What a perfect name for our next component. A forest is a collection of domain trees! The first domain you create is called the forest root domain. This forest root domain could be renamed later on, but it cannot be removed. Once you have multiple domain trees in a forest, trust relationships permit resource sharing.
You can even create forest trust relationships if your forest must access resources in another separate forest.
While it is cool that we can create a forest of multiple domain trees, it is almost always correct to keep things as simple as possible and create a single domain forest.
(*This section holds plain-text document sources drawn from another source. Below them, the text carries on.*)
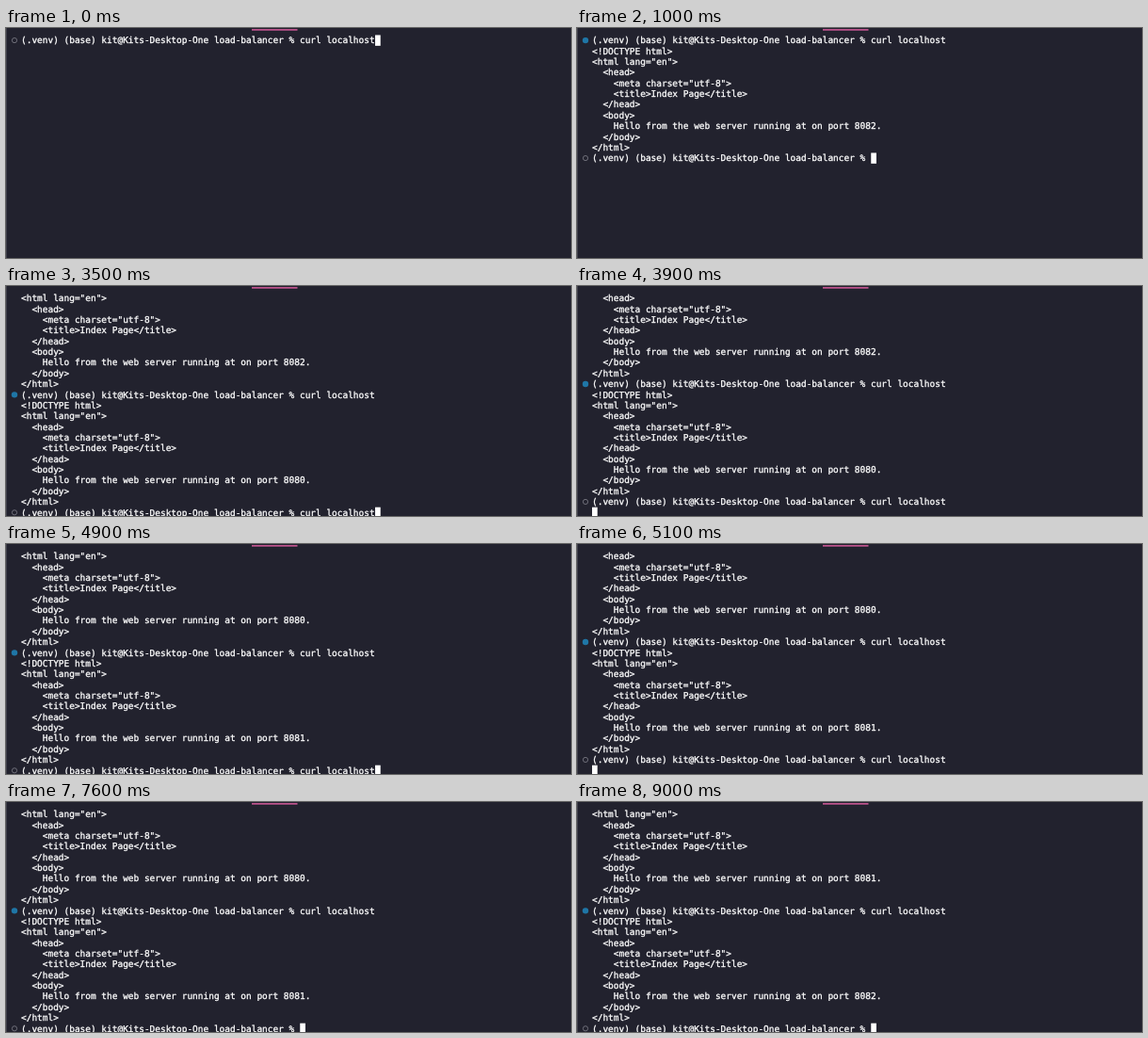
An HTML page with a canvas for the animation above (9.1 s loop, 600x244 px).

```html
<!DOCTYPE html>
<html lang="en">
<head>
<meta charset="utf-8">
<title>Terminal</title>
<style>
  html, body { margin: 0; width: 100%; height: 100%; overflow: hidden; background: #22222e; }
  canvas { display: block; width: 600px; height: 244px; }
</style>
</head>
<body>
<canvas id="stage" width="600" height="244"></canvas>
<script>
const ctx = document.getElementById('stage').getContext('2d');

const LOOP = 9100;
const LEFT = 16, TOP = 7.5, ROW = 11.36, CHAR = 5.697, ROWS = 21;
const FONT = '9.463px "DejaVu Sans Mono", monospace';
const BG = '#22222e', EDGE = '#41414c', INK = '#ffffff';
const PINK = '#b8528a', BLUE = '#1f76a6', GRAY = '#777780';

const PROMPT = '(.venv) (base) kit@Kits-Desktop-One load-balancer % ';
const COMMAND = 'curl localhost';
const PORTS = [8082, 8080, 8081];

// When each command appears, is entered and gets its reply, in ms.
const REQUESTS = [
  { typed: 0, enter: 700, reply: 800 },
  { typed: 1600, enter: 2100, reply: 2200 },
  { typed: 3300, enter: 3800, reply: 4000 },
  { typed: 4700, enter: 5100, reply: 5200 },
  { typed: 5800, enter: 6200, reply: 6200 },
  { typed: 7100, enter: 7500, reply: 7500 },
  { typed: 8500, enter: 8900, reply: 8900 }
];

const page = port => [
  '<!DOCTYPE html>',
  '<html lang="en">',
  '  <head>',
  '    <meta charset="utf-8">',
  '    <title>Index Page</title>',
  '  </head>',
  '  <body>',
  `    Hello from the web server running at on port ${port}.`,
  '  </body>',
  '</html>'
].map(text => ({ text }));

function linesAt(t) {
  const lines = [];
  for (const [i, req] of REQUESTS.entries()) {
    if (t < req.reply) {
      lines.push({ text: PROMPT + (t >= req.typed ? COMMAND : ''), dot: 'open' });
      if (t >= req.enter) lines.push({ text: '' });
      return lines;
    }
    lines.push({ text: PROMPT + COMMAND, dot: 'done' }, ...page(PORTS[i % PORTS.length]));
  }
  lines.push({ text: PROMPT, dot: 'open' });
  return lines;
}

function drawDot(kind, y) {
  ctx.beginPath();
  ctx.arc(9, y, kind === 'done' ? 3.2 : 2.6, 0, Math.PI * 2);
  if (kind === 'done') {
    ctx.fillStyle = BLUE;
    ctx.fill();
  } else {
    ctx.strokeStyle = GRAY;
    ctx.lineWidth = 0.9;
    ctx.stroke();
  }
}

// A hairline outline gives the letters a slightly heavier weight.
function drawText(text, y) {
  ctx.fillStyle = ctx.strokeStyle = INK;
  ctx.lineWidth = 0.3;
  ctx.fillText(text, LEFT, y);
  ctx.strokeText(text, LEFT, y);
}

function draw(t) {
  ctx.fillStyle = BG;
  ctx.fillRect(0, 0, 600, 244);
  ctx.fillStyle = EDGE;
  ctx.fillRect(0, 0, 1, 244);
  ctx.fillStyle = PINK;
  ctx.fillRect(261, 1, 48.5, 1.8);

  ctx.font = FONT;
  ctx.textRendering = 'geometricPrecision';
  ctx.textBaseline = 'alphabetic';
  ctx.lineJoin = 'round';
  const visible = linesAt(t).slice(-ROWS);
  visible.forEach(({ text, dot }, row) => {
    const y = TOP + row * ROW;
    if (dot) drawDot(dot, y + 5.6);
    drawText(text, y + 8.8);
  });

  const last = visible.length - 1;
  ctx.fillStyle = INK;
  ctx.fillRect(LEFT + visible[last].text.length * CHAR, TOP + last * ROW, CHAR, ROW);
}

const start = performance.now();
function tick() {
  draw((performance.now() - start) % LOOP);
  requestAnimationFrame(tick);
}
tick();
</script>
</body>
</html>
```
What most of us think of when we envision AD is Organization Units (OUs). These are containers we create to fill with objects like users and groups and printers and then we assign policy to these units using Group Policy. Do not confuse OUs with another type of container object in AD called – a container. While there are some default containers in Windows Server, we tend to use OUs all the time as we are building our hierarchy.
When you install AD, some default containers and OUs get created for you. For example, there is a Domain Controllers OU.
The Global Catalog (GC)
Need to search a forest for something? The Global Catalog (GC) server comes to the rescue. The attributes you can search on are inside the GC and we call this a partial attribute set (PAS). There are tools you can use to manipulate what attributes make it into the GC.
I hope you found this post informative, and I would like to thank you for reading. Next up, we will examine the Flexible Single Master Operator (FSMO) Roles in AD.